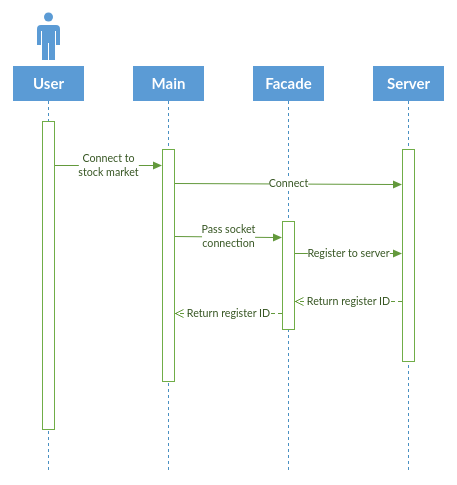
<!DOCTYPE html>
<html lang="en">
<head>
<meta charset="utf-8">
<title>Sequence diagram</title>
<style>
:root {
  --paper: #ffffff;
  --blue: #5b9bd5;
  --lifeline: #4a90c2;
  --green: #70ad47;
  --arrow: #63993c;
  --label: #375623;
}
* { box-sizing: border-box; margin: 0; }
html, body { overflow: hidden; background: var(--paper); }
.diagram {
  position: relative;
  width: 457px;
  height: 485px;
  overflow: hidden;
  background: var(--paper);
  font-family: Lato, "Open Sans", sans-serif;
}
.lines { position: absolute; left: 0; top: 0; display: block; }
.participants {
  position: absolute;
  left: 13px;
  top: 66px;
  display: grid;
  grid-template-columns: repeat(4, 71px);
  column-gap: 49px;
}
.participant {
  height: 35px;
  background: var(--blue);
  color: var(--paper);
  font-size: 15px;
  font-weight: 700;
  line-height: 35px;
  text-align: center;
}
.message {
  position: absolute;
  transform: translate(-50%, -50%);
  background: var(--paper);
  color: var(--label);
  font-size: 10.7px;
  line-height: 14px;
  text-align: center;
  white-space: nowrap;
}
.connect-market { left: 108.5px; top: 165px; }
.connect { left: 288.5px; top: 183px; }
.pass-socket { left: 228.5px; top: 236px; }
.register { left: 348.5px; top: 253px; }
.return-facade { left: 348.5px; top: 301px; }
.return-main { left: 228.5px; top: 313px; }
</style>
</head>
<body>
<main class="diagram">
  <svg class="lines" width="457" height="485" viewBox="0 0 457 485" aria-hidden="true">
    <defs>
      <polygon id="solid-head" points="0,0 -9,-4 -9,4" fill="var(--arrow)"/>
      <polyline id="open-head" points="8,-4 0,0 8,4" fill="none" stroke="var(--arrow)"/>
    </defs>

    <g class="actor" fill="var(--blue)">
      <circle cx="48.5" cy="17" r="4.5"/>
      <path d="M41 25H56Q60 25 60 29V45H56V31H55V60H49V43H48V60H42V31H41V45H37V29Q37 25 41 25Z"/>
    </g>

    <g class="lifelines" stroke="var(--lifeline)" stroke-dasharray="3 3">
      <line x1="48.5" y1="101" x2="48.5" y2="471"/>
      <line x1="168.5" y1="101" x2="168.5" y2="471"/>
      <line x1="288.5" y1="101" x2="288.5" y2="471"/>
      <line x1="408.5" y1="101" x2="408.5" y2="471"/>
    </g>

    <g class="activations" fill="var(--paper)" stroke="var(--green)">
      <rect x="42.5" y="121.5" width="12" height="308"/>
      <rect x="162.5" y="149.5" width="12" height="232"/>
      <rect x="282.5" y="221.5" width="12" height="108"/>
      <rect x="402.5" y="149.5" width="12" height="212"/>
    </g>

    <g class="calls" stroke="var(--arrow)">
      <line x1="55" y1="165.5" x2="154" y2="165.5"/>
      <line x1="175" y1="183.5" x2="394" y2="184.5"/>
      <line x1="175" y1="236.5" x2="274" y2="237.5"/>
      <line x1="295" y1="253.5" x2="394" y2="253.5"/>
    </g>
    <use href="#solid-head" x="162" y="165.5"/>
    <use href="#solid-head" x="402" y="184.5"/>
    <use href="#solid-head" x="282" y="237.5"/>
    <use href="#solid-head" x="402" y="253.5"/>

    <g class="returns" stroke="var(--arrow)" stroke-dasharray="4 3">
      <line x1="402" y1="301.5" x2="295" y2="301.5"/>
      <line x1="282" y1="313.5" x2="175" y2="313.5"/>
    </g>
    <use href="#open-head" x="295.5" y="301.5"/>
    <use href="#open-head" x="175.5" y="313.5"/>
  </svg>

  <div class="participants">
    <div class="participant">User</div>
    <div class="participant">Main</div>
    <div class="participant">Facade</div>
    <div class="participant">Server</div>
  </div>

  <p class="message connect-market">Connect to<br>stock market</p>
  <p class="message connect">Connect</p>
  <p class="message pass-socket">Pass socket<br>connection</p>
  <p class="message register">Register to server</p>
  <p class="message return-facade">Return register ID</p>
  <p class="message return-main">Return register ID</p>
</main>
</body>
</html>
◇ ◇ ◇
▶ WHAT TO WORK ON: Scan the records above and show every line in which the word "message" occurs.

▶ COMPLETED TASK:
.message {
  <p class="message connect-market">Connect to<br>stock market</p>
  <p class="message connect">Connect</p>
  <p class="message pass-socket">Pass socket<br>connection</p>
  <p class="message register">Register to server</p>
  <p class="message return-facade">Return register ID</p>
  <p class="message return-main">Return register ID</p>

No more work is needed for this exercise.